▸ **WHAT IS BEING ASKED**: Reproduction without pictures: print every entry precisely as written.

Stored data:
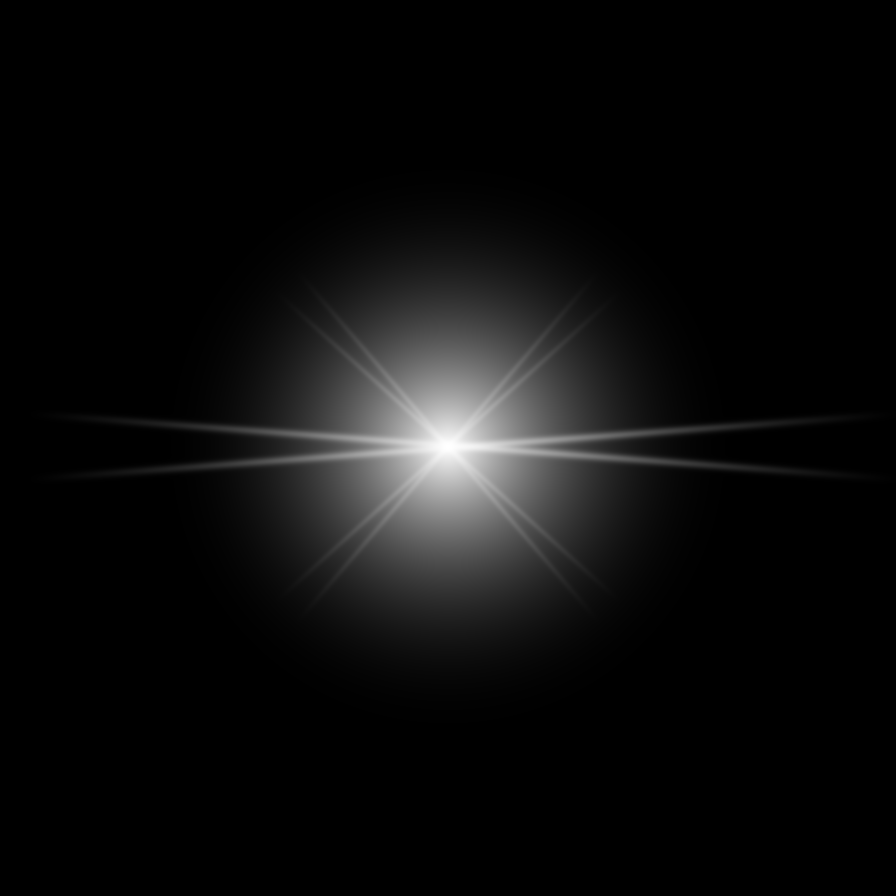
Give the GLSL for this background, as a Shadertoy shader.

```glsl
// A soft white star flare with paired horizontal and diagonal rays on black.

// Light of a thin line through the origin, fading to nothing at the reach.
float ray(vec2 p, float degrees, float reach, float width) {
    float angle = radians(degrees);
    vec2 along = vec2(cos(angle), sin(angle));
    float offset = dot(p, vec2(-along.y, along.x)) / width;
    float fade = max(1.0 - abs(dot(p, along)) / reach, 0.0);
    return exp(-0.5 * offset * offset) * pow(fade, 1.2);
}

// Adds light without exceeding white.
float screen(float base, float light) {
    return 1.0 - (1.0 - base) * (1.0 - clamp(light, 0.0, 1.0));
}

void mainImage(out vec4 fragColor, in vec2 fragCoord) {
    vec2 p = (fragCoord - 0.5 * iResolution.xy) / min(iResolution.x, iResolution.y);
    p.y -= 0.0015;
    float r = length(p);

    // Round halo and its small bright core
    float light = pow(max(1.0 - r / 0.335, 0.0), 2.45);
    light = screen(light, 0.3 * exp(-r / 0.015));

    // Mirrored ray pairs; the long pair crosses slightly right of the core
    for (int i = 0; i < 2; i++) {
        float side = i == 0 ? 1.0 : -1.0;
        light = screen(light, 0.5 * ray(p - vec2(0.018, 0.0), side * 4.3, 0.49, 0.0033));
        light = screen(light, 0.24 * ray(p, side * 42.0, 0.26, 0.0023));
        light = screen(light, 0.24 * ray(p, side * 49.3, 0.26, 0.0023));
    }

    fragColor = vec4(vec3(light), 1.0);
}
```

▸ **YOUR SOLUTION**:
Give the GLSL for this background, as a Shadertoy shader.

```glsl
// A soft white star flare with paired horizontal and diagonal rays on black.

// Light of a thin line through the origin, fading to nothing at the reach.
float ray(vec2 p, float degrees, float reach, float width) {
    float angle = radians(degrees);
    vec2 along = vec2(cos(angle), sin(angle));
    float offset = dot(p, vec2(-along.y, along.x)) / width;
    float fade = max(1.0 - abs(dot(p, along)) / reach, 0.0);
    return exp(-0.5 * offset * offset) * pow(fade, 1.2);
}

// Adds light without exceeding white.
float screen(float base, float light) {
    return 1.0 - (1.0 - base) * (1.0 - clamp(light, 0.0, 1.0));
}

void mainImage(out vec4 fragColor, in vec2 fragCoord) {
    vec2 p = (fragCoord - 0.5 * iResolution.xy) / min(iResolution.x, iResolution.y);
    p.y -= 0.0015;
    float r = length(p);

    // Round halo and its small bright core
    float light = pow(max(1.0 - r / 0.335, 0.0), 2.45);
    light = screen(light, 0.3 * exp(-r / 0.015));

    // Mirrored ray pairs; the long pair crosses slightly right of the core
    for (int i = 0; i < 2; i++) {
        float side = i == 0 ? 1.0 : -1.0;
        light = screen(light, 0.5 * ray(p - vec2(0.018, 0.0), side * 4.3, 0.49, 0.0033));
        light = screen(light, 0.24 * ray(p, side * 42.0, 0.26, 0.0023));
        light = screen(light, 0.24 * ray(p, side * 49.3, 0.26, 0.0023));
    }

    fragColor = vec4(vec3(light), 1.0);
}
```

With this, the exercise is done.